Document images with source code
# # # #
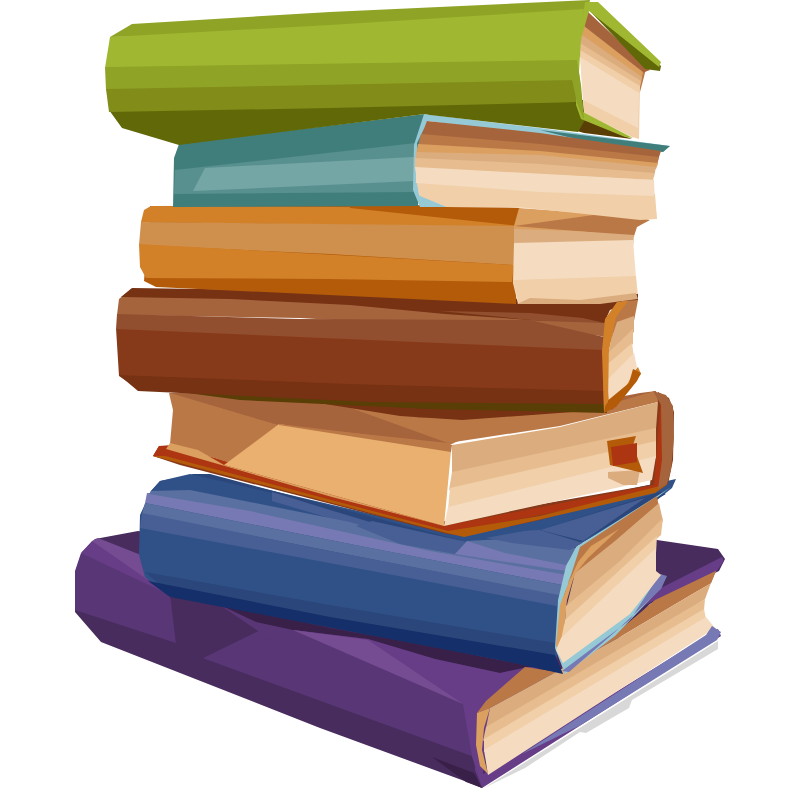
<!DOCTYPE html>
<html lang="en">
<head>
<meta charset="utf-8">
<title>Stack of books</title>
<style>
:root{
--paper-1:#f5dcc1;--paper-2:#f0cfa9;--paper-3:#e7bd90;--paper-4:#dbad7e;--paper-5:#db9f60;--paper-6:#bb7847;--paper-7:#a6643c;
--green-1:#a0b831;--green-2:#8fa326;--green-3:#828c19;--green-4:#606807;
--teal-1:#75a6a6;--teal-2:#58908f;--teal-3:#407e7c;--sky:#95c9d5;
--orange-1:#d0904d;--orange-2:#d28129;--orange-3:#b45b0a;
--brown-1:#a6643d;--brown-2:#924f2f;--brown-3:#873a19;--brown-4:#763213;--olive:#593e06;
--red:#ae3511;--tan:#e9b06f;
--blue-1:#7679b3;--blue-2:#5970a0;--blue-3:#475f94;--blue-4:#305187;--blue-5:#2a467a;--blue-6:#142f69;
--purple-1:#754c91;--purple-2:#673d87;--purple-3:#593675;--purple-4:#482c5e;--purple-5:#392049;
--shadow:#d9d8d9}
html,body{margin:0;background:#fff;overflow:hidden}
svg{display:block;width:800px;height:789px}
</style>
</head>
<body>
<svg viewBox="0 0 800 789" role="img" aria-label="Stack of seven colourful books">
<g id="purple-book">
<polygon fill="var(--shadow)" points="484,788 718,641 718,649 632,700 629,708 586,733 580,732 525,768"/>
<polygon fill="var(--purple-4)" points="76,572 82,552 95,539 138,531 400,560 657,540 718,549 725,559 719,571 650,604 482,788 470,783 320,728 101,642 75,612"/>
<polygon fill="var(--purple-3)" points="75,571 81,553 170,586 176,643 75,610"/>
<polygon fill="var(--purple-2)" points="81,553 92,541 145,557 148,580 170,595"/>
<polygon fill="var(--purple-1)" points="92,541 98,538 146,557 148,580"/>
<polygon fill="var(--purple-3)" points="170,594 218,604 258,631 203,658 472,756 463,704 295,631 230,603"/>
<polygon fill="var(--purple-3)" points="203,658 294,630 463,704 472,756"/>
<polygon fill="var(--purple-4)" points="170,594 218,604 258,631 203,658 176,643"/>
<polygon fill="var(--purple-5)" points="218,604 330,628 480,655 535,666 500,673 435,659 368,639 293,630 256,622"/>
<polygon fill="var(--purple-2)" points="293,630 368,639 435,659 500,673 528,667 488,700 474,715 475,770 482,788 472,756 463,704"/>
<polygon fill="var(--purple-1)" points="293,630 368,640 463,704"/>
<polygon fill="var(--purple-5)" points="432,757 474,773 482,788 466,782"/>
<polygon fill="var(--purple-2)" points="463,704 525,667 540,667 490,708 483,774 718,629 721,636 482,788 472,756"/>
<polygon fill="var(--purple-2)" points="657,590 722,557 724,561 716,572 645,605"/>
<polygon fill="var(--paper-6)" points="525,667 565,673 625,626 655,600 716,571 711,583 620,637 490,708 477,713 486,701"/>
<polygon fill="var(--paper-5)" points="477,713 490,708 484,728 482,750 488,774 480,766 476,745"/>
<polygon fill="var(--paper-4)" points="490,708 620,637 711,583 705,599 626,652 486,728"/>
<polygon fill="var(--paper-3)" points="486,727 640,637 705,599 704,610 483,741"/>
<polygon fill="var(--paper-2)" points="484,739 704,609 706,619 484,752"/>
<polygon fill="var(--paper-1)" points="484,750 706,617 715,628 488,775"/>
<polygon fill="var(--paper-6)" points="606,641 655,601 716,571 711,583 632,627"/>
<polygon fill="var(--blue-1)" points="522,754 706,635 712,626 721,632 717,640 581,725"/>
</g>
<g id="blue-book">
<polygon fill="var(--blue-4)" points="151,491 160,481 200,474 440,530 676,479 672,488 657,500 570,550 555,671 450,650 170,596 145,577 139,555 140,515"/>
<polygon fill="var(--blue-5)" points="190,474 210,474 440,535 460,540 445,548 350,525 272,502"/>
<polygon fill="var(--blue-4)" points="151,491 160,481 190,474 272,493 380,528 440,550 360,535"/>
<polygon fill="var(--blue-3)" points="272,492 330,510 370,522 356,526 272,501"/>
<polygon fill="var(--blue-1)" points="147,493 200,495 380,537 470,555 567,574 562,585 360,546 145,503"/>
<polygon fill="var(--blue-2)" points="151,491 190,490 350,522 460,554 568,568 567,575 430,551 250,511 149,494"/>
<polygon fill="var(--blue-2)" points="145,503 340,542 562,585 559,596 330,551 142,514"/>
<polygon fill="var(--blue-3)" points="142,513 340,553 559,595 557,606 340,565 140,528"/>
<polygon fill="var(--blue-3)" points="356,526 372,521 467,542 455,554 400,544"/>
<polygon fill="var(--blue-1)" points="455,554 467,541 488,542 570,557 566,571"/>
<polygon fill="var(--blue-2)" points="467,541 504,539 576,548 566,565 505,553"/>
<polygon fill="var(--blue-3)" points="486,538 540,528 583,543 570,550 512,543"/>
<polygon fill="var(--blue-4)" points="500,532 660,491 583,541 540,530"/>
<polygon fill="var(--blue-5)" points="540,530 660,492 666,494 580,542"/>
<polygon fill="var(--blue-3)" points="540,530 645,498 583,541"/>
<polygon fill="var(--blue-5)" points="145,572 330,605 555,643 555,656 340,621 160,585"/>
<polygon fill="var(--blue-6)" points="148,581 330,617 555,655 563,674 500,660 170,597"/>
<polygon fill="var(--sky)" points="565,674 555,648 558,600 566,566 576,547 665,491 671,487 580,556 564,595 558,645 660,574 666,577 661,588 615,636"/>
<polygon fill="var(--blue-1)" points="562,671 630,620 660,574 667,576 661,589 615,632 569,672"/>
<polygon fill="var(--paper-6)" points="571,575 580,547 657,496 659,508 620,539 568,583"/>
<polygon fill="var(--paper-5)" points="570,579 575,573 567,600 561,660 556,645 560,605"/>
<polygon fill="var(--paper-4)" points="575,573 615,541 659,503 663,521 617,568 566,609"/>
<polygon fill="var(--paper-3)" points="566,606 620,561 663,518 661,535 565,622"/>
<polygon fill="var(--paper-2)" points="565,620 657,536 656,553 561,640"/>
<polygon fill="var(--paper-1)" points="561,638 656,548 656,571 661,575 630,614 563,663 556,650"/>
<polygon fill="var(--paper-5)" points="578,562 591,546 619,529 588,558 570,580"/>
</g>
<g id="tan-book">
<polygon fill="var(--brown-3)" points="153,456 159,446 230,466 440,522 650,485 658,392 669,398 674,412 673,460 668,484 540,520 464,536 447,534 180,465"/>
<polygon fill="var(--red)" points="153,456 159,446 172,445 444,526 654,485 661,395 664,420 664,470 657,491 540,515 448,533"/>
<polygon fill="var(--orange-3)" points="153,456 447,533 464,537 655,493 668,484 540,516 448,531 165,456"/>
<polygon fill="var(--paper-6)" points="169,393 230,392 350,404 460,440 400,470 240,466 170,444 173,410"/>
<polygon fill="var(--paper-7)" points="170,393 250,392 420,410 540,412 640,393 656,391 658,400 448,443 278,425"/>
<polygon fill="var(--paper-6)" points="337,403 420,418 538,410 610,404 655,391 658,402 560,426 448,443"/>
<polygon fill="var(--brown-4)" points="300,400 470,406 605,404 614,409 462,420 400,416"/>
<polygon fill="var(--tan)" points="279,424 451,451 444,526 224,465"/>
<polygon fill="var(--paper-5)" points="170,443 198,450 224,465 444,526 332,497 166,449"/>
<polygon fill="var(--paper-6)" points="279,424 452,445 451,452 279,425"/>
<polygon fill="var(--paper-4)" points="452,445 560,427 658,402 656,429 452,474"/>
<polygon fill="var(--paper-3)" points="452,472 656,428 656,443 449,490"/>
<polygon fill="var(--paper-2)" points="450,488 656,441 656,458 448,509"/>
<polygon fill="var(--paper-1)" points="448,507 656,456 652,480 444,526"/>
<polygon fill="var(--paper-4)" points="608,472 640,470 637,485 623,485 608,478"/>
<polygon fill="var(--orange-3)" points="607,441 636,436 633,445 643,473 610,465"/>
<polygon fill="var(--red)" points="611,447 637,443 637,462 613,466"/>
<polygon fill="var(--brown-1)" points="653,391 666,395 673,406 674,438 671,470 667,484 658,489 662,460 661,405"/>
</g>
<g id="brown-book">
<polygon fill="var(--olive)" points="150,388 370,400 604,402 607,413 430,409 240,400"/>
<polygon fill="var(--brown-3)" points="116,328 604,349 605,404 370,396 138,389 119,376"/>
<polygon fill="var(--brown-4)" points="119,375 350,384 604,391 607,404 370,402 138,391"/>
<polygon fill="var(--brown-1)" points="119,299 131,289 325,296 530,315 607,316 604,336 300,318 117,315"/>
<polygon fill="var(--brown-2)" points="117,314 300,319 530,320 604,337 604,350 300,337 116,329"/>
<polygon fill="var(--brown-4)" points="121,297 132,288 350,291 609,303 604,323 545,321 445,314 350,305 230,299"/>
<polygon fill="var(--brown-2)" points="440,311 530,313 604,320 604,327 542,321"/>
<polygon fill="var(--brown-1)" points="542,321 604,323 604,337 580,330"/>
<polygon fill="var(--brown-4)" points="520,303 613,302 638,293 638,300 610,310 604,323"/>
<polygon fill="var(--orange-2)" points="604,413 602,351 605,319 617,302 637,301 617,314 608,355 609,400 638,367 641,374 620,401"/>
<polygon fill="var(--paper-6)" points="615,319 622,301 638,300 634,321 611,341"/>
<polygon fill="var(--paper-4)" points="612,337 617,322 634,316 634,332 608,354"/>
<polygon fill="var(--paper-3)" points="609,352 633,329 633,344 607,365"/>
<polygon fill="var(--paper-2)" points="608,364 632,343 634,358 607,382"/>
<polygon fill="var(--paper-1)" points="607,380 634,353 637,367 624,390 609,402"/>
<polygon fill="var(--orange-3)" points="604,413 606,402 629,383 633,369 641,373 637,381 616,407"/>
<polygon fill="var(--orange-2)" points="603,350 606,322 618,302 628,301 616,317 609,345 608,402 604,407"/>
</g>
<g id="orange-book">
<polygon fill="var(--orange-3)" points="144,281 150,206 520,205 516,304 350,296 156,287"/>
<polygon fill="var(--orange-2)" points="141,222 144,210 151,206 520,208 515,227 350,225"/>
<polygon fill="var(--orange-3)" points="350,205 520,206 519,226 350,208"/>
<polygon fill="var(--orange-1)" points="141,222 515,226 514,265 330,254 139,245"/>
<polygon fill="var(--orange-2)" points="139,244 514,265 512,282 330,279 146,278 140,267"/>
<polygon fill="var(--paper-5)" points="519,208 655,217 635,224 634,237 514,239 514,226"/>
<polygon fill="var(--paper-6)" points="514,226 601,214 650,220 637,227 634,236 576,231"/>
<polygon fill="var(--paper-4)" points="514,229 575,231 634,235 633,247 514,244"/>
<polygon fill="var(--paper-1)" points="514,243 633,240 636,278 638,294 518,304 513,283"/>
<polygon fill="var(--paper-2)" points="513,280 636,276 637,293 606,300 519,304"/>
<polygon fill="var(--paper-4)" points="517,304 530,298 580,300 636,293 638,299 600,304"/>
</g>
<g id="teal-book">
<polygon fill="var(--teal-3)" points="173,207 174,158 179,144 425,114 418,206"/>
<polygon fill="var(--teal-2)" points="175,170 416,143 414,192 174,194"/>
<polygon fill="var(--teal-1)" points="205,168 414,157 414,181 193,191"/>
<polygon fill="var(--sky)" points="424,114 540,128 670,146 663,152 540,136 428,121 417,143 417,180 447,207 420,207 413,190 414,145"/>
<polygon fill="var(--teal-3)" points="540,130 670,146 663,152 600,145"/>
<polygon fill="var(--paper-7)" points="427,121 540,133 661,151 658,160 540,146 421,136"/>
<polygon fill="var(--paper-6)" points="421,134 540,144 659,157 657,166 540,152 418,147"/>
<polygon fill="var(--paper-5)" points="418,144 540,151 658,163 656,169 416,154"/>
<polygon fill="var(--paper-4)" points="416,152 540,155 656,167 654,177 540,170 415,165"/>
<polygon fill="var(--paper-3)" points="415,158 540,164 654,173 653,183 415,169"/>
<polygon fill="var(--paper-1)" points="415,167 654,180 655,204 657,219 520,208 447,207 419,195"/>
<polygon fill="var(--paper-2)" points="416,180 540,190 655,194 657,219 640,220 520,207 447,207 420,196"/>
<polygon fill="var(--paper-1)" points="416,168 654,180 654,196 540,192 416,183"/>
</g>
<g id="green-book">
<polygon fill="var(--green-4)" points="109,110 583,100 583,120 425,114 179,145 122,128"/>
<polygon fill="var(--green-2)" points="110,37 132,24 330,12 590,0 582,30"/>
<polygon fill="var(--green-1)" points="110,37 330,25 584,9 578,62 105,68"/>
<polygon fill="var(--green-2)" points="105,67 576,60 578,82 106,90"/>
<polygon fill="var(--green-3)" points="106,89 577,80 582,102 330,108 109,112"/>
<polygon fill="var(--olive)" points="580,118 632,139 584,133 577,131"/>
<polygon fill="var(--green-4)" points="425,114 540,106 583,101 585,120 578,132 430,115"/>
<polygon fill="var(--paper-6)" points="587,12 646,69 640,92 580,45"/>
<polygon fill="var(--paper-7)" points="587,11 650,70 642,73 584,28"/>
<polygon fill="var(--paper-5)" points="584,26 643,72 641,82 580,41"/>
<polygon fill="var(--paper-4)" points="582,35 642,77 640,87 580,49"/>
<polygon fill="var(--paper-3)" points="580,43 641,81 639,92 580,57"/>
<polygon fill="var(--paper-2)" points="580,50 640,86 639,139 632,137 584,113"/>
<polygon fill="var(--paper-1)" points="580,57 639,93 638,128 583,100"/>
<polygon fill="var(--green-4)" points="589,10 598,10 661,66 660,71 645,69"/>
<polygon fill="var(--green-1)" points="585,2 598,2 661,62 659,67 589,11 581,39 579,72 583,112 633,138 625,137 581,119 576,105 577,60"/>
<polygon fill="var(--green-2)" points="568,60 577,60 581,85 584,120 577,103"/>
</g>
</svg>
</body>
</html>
# # # #
:: Task ::
Check the data above line by line for the word "Stack". State only how many lines contain it.

:: Answer area ::
2